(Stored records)

____________________

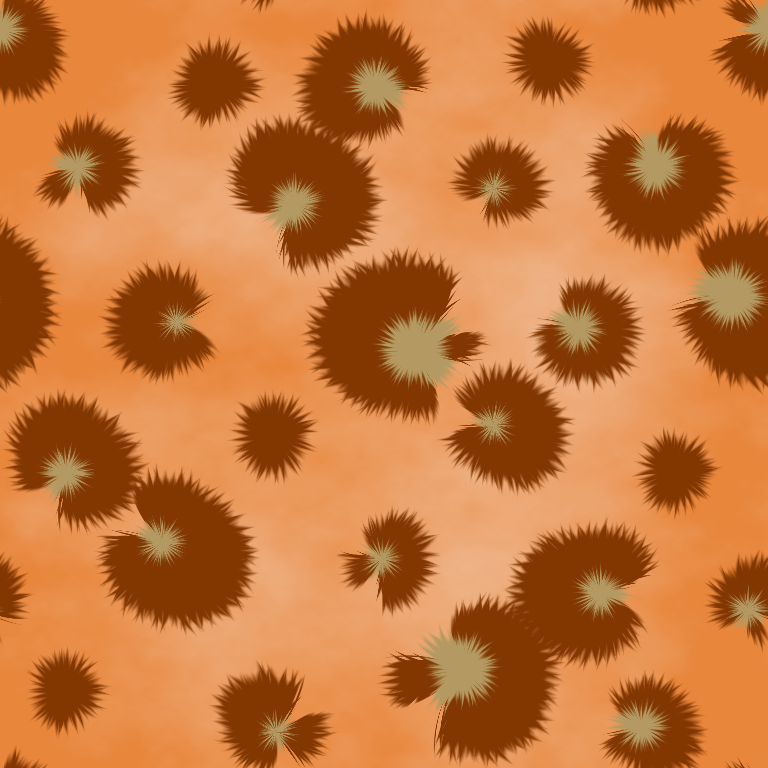
Reproduce this pattern procedurally as a WebGL 1 fragment shader.

```glsl
precision highp float;
// Seamless leopard fur: spiky brown rosettes with tan hearts on mottled orange.

uniform vec2 u_resolution;

#define GRID vec2(4.0, 6.0)      // spots across and up, rows must be even
#define JITTER vec2(0.32, 0.40)  // scatter within a cell
#define RADIUS_MIN 0.038
#define RADIUS_MAX 0.103
#define TUFT_LENGTH 0.023
#define TUFT_DENSITY 480.0       // tufts per unit of radius
#define TUFT_LEAN 0.5
#define EDGE_SOFTNESS 0.010
#define CLOUD_CONTRAST 2.1

const float TAU = 6.2831853;
const vec3 ORANGE = vec3(0.910, 0.525, 0.235);
const vec3 PEACH = vec3(0.935, 0.705, 0.535);
const vec3 BROWN = vec3(0.510, 0.215, 0.005);
const vec3 TAN = vec3(0.705, 0.605, 0.385);

float hash(vec2 p) {
  return fract(sin(dot(p, vec2(127.1, 311.7))) * 43758.5453);
}

// Value noise that repeats after a whole number of cells.
float wrapNoise(vec2 p, vec2 period) {
  vec2 i = floor(p), f = fract(p);
  f = f * f * (3.0 - 2.0 * f);
  vec2 a = mod(i, period), b = mod(i + 1.0, period);
  return mix(mix(hash(a), hash(vec2(b.x, a.y)), f.x),
             mix(hash(vec2(a.x, b.y)), hash(b), f.x), f.y);
}

float clouds(vec2 uv) {
  float sum = 0.0, amplitude = 0.5;
  vec2 period = vec2(3.0, 4.0);
  for (int i = 0; i < 7; i++) {
    sum += amplitude * wrapNoise(uv * period + 0.37 * float(i), period);
    period *= 2.0;
    amplitude *= 0.56;
  }
  return sum;
}

// One ring of pointed tufts of random height; turn runs 0..1 around the ring.
float tufts(float turn, float count, float seed) {
  float x = turn * count, f = fract(x);
  vec2 id = vec2(mod(floor(x), count), seed);
  float peak = mix(0.25, 0.75, hash(id));
  float rise = min(f / peak, (1.0 - f) / (1.0 - peak));
  return pow(rise, 1.3) * mix(0.3, 1.0, hash(id + 7.3));
}

// Three overlapping rings leaning in different directions.
float fringe(float turn, float r, float count, float seed) {
  float height = 0.0;
  for (int k = 0; k < 3; k++) {
    float layer = float(k);
    float leaning = turn + (layer - 1.0) * TUFT_LEAN * r;
    height = max(height, tufts(leaning, count + 3.0 * layer, seed + layer));
  }
  return height;
}

// Wedge missing from the ring around a given direction.
float notch(float turn, float direction, float width) {
  float away = abs(fract(turn - direction + 0.5) - 0.5);
  return 1.0 - smoothstep(width * 0.4, width + 0.05, away);
}

float cover(float r, float edge) {
  return 1.0 - smoothstep(-EDGE_SOFTNESS, EDGE_SOFTNESS, r - edge);
}

// Coverage of one spot: x is the brown ring, y the tan heart.
vec2 spot(vec2 d, vec2 id) {
  float size = fract((id.x + GRID.x * id.y) * 11.0 / (GRID.x * GRID.y));
  float rosette = step(0.2, size);
  float radius = mix(RADIUS_MIN, RADIUS_MAX, pow(size, 1.4));
  float seed = 10.0 * hash(id + 3.1) + 1.0;
  float opening = hash(id + 5.7);

  // The heart sits off centre, towards the opening.
  d -= 0.25 * radius * rosette * vec2(cos(TAU * opening), sin(TAU * opening));
  float r = length(d);
  float turn = atan(d.y, d.x + 1e-6) / TAU;
  float count = floor(TUFT_DENSITY * radius) + 6.0;
  float outer = fringe(turn, r, count, seed);
  float inner = fringe(turn, r, floor(count * 0.5) + 6.0, seed + 20.0);

  // One opening, often a second one that cuts off a small lobe.
  float ragged = turn + 0.03 * (outer - 0.5);
  float gap = notch(ragged, opening, mix(0.015, 0.07, hash(id + 8.9)));
  float second = opening + mix(0.2, 0.32, hash(id + 2.3));
  gap = max(gap, step(0.45, hash(id + 6.1)) * notch(ragged, second, 0.015));
  gap *= rosette;

  float lobes = 1.0 + 0.06 * sin(TAU * (2.0 * turn + seed))
                    + 0.05 * sin(TAU * (3.0 * turn + 1.7 * seed));
  lobes -= 0.25 * rosette * cos(TAU * (turn - opening));
  float ring = radius * lobes * (1.0 - gap) + TUFT_LENGTH * (outer - 0.25);
  float heart = radius * mix(0.15, 0.36, hash(id + 4.4)) * (1.0 + 0.5 * gap);
  heart += TUFT_LENGTH * (inner - 0.3);
  return vec2(cover(r, ring), rosette * cover(r, heart));
}

void main() {
  vec2 uv = gl_FragCoord.xy / u_resolution;
  float shade = 0.47 + CLOUD_CONTRAST * (clouds(uv) - 0.56);
  vec3 color = mix(ORANGE, PEACH, clamp(shade, 0.0, 1.0));

  // Staggered grid: visit every spot that can reach this point.
  for (int j = -1; j <= 1; j++) {
    float row = floor(uv.y * GRID.y) + float(j);
    float stagger = 0.5 * mod(row, 2.0);
    for (int i = -1; i <= 1; i++) {
      vec2 cell = vec2(floor(uv.x * GRID.x - stagger) + float(i), row);
      vec2 id = mod(cell, GRID);
      vec2 scatter = JITTER * (vec2(hash(id), hash(id + 9.2)) - 0.5);
      vec2 center = (cell + vec2(0.5 + stagger, 0.5) + scatter) / GRID;
      vec2 mask = spot(uv - center, id);
      color = mix(mix(color, BROWN, mask.x), TAN, mask.y);
    }
  }
  gl_FragColor = vec4(color, 1.0);
}
```
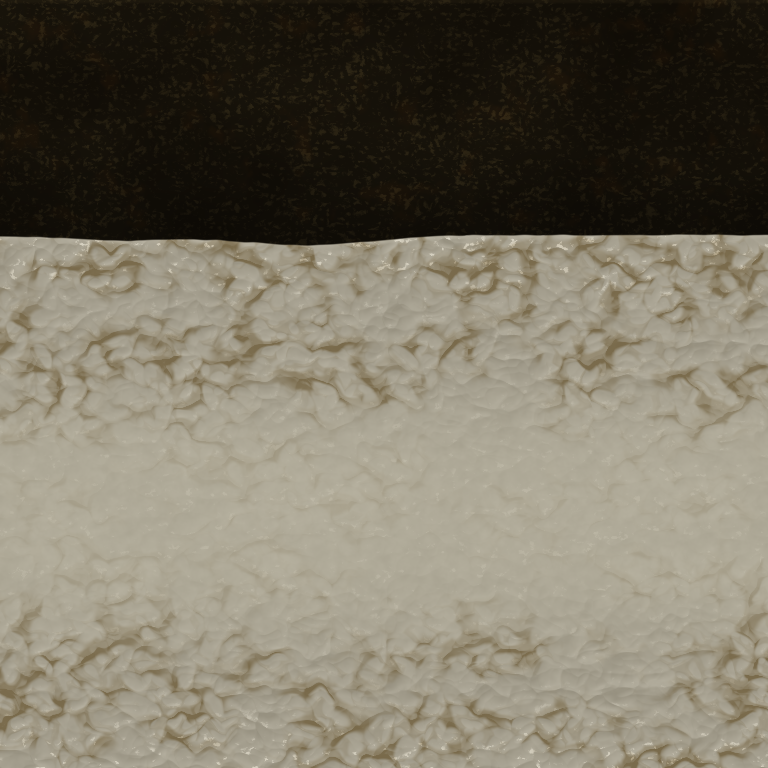
Write a Shadertoy shader that draws this texture.

```glsl
const vec2 TILE = vec2(13.0, 16.0);        // grain cells in one repeat
const vec2 CELL = vec2(0.0362, 0.0252);    // size of one grain cell

vec2 hash22(vec2 p) {
    vec3 q = fract(vec3(p.xyx) * vec3(0.1031, 0.1030, 0.0973));
    q += dot(q, q.yzx + 33.33);
    return fract((q.xx + q.yz) * q.zy);
}

float valueNoise(vec2 p) {
    vec2 i = floor(p), f = fract(p);
    f = f * f * (3.0 - 2.0 * f);
    float low = mix(hash22(i).x, hash22(i + vec2(1, 0)).x, f.x);
    float high = mix(hash22(i + vec2(0, 1)).x, hash22(i + vec2(1, 1)).x, f.x);
    return mix(low, high, f.y);
}

float fbm(vec2 p) {
    float sum = 0.0, amp = 0.5;
    for (int i = 0; i < 4; i++) {
        sum += amp * valueNoise(p);
        p = mat2(0.8, 0.6, -0.6, 0.8) * p * 2.1 + 7.3;
        amp *= 0.5;
    }
    return sum;
}

// Soft union of randomly turned, overlapping oval domes
float grainHeight(vec2 p, float scale) {
    vec2 warp = vec2(valueNoise(p * 55.0), valueNoise(p * 55.0 + 19.0)) - 0.5;
    p = (p + 0.012 * warp) * scale;
    vec2 home = floor(p / CELL);
    float sum = 0.0;
    for (int y = -2; y <= 2; y++)
    for (int x = -2; x <= 2; x++) {
        vec2 id = home + vec2(x, y);
        vec2 key = mod(id, TILE);
        vec2 rnd = hash22(key + 3.7), look = hash22(key + 41.2);
        vec2 d = p - (id + 0.1 + 0.8 * rnd) * CELL;
        float angle = (look.x - 0.5) * 2.2;
        float c = cos(angle), s = sin(angle);
        d = vec2(c * d.x + s * d.y, c * d.y - s * d.x);
        d /= vec2(0.026, 0.0135) * (0.8 + 0.45 * look.y);
        float dome = max(1.0 - dot(d, d), -1.0) + 0.5 * rnd.x;
        sum += exp(12.0 * dome);
    }
    return log(sum) / 12.0;
}

vec2 grainSlope(vec2 p, float scale, float height) {
    float e = 0.0015;
    return vec2(grainHeight(p + vec2(e, 0), scale) - height,
                grainHeight(p + vec2(0, e), scale) - height) / e;
}

float bump(float x, float centre, float width) {
    float d = (x - centre) / width;
    return exp(-d * d);
}

float horizon(float x) {
    return 0.692 - 0.0115 * bump(x, 0.40, 0.11) - 0.005 * bump(x, 0.17, 0.09)
         + 0.002 * smoothstep(0.5, 0.6, x);
}

vec3 darkFibre(vec2 p) {
    float patches = fbm(p * 9.0);
    vec2 bent = p + 0.012 * vec2(fbm(p * 40.0), fbm(p * 40.0 + 9.0));
    float fibre = abs(fbm(bent * vec2(120.0, 150.0)) - 0.47);
    float glint = smoothstep(0.09, 0.3, fibre) * (0.4 + patches);
    vec3 col = mix(vec3(0.053, 0.040, 0.019), vec3(0.096, 0.079, 0.044), patches);
    col += vec3(0.075, 0.064, 0.036) * glint;
    col += vec3(0.025, 0.010, 0.0) * smoothstep(0.55, 0.75, fbm(p * 28.0 + 4.0));
    col *= mix(0.8, 1.08, smoothstep(0.69, 0.85, p.y));
    return col + vec3(0.03, 0.025, 0.015) * smoothstep(0.994, 0.998, p.y);
}

vec3 paleGrains(vec2 p, float edge) {
    // Relief fades out across the smooth middle band
    float upper = smoothstep(0.38, 0.55, p.y);
    float lower = 1.0 - smoothstep(0.10, 0.27, p.y);
    float relief = 0.16 + 0.84 * max(upper, lower);

    float big = grainHeight(p, 1.0);
    vec2 bigSlope = grainSlope(p, 1.0, big);
    float small = grainHeight(p + 0.31, 1.8);
    vec2 smallSlope = grainSlope(p + 0.31, 1.8, small);

    float clumps = fbm(vec2(p.x * 12.0, p.y * 20.0));
    float fine = fbm(p * 95.0);
    vec2 slope = bigSlope + 0.28 * smallSlope;
    float lit = clamp(dot(slope, vec2(-0.003, 0.0075)), -1.0, 1.0);

    vec3 col = mix(vec3(0.692, 0.671, 0.602), vec3(0.652, 0.630, 0.566), max(upper, lower));
    col += 0.04 * (clumps - 0.47) + 0.035 * (fine - 0.47);
    col += vec3(0.045, 0.046, 0.047) * lit * relief;

    // Ochre shade in the gaps and over the upper side of each grain
    float gap = 1.0 - smoothstep(0.35, 0.95, big);
    float smallGap = 1.0 - smoothstep(0.3, 0.85, small);
    float shade = gap * (0.5 + 0.5 * smoothstep(0.1, -0.7, lit)) + 0.22 * smallGap;
    shade *= relief * smoothstep(0.25, 0.65, clumps);
    col = mix(col, vec3(0.43, 0.36, 0.22), clamp(0.85 * shade, 0.0, 0.75));

    // Moist glints, strongest near both rough ends
    float wet = smoothstep(0.58, 0.72, fbm(p * vec2(130.0, 160.0) + 5.0));
    float ends = smoothstep(0.57, 0.68, p.y) + 1.0 - smoothstep(0.0, 0.1, p.y);
    col += 0.13 * wet * smoothstep(-0.1, 0.5, lit) * (0.25 + ends);
    return col + 0.035 * smoothstep(0.007, 0.0, edge - p.y);
}

void mainImage(out vec4 fragColor, in vec2 fragCoord) {
    vec2 uv = fragCoord / iResolution.xy;
    float edge = horizon(uv.x) + 0.0015 * (valueNoise(vec2(uv.x * 60.0, 2.0)) - 0.5);
    float soft = 1.0 / iResolution.y;
    float above = smoothstep(-soft, soft, uv.y - edge);
    vec3 col = mix(paleGrains(uv, edge), darkFibre(uv), above);
    fragColor = vec4(col, 1.0);
}
```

____________________

## Task requirements
Filter the data above down to lines with the word "valueNoise", and copy them.

## Solved problem
float valueNoise(vec2 p) {
        sum += amp * valueNoise(p);
    vec2 warp = vec2(valueNoise(p * 55.0), valueNoise(p * 55.0 + 19.0)) - 0.5;
    float edge = horizon(uv.x) + 0.0015 * (valueNoise(vec2(uv.x * 60.0, 2.0)) - 0.5);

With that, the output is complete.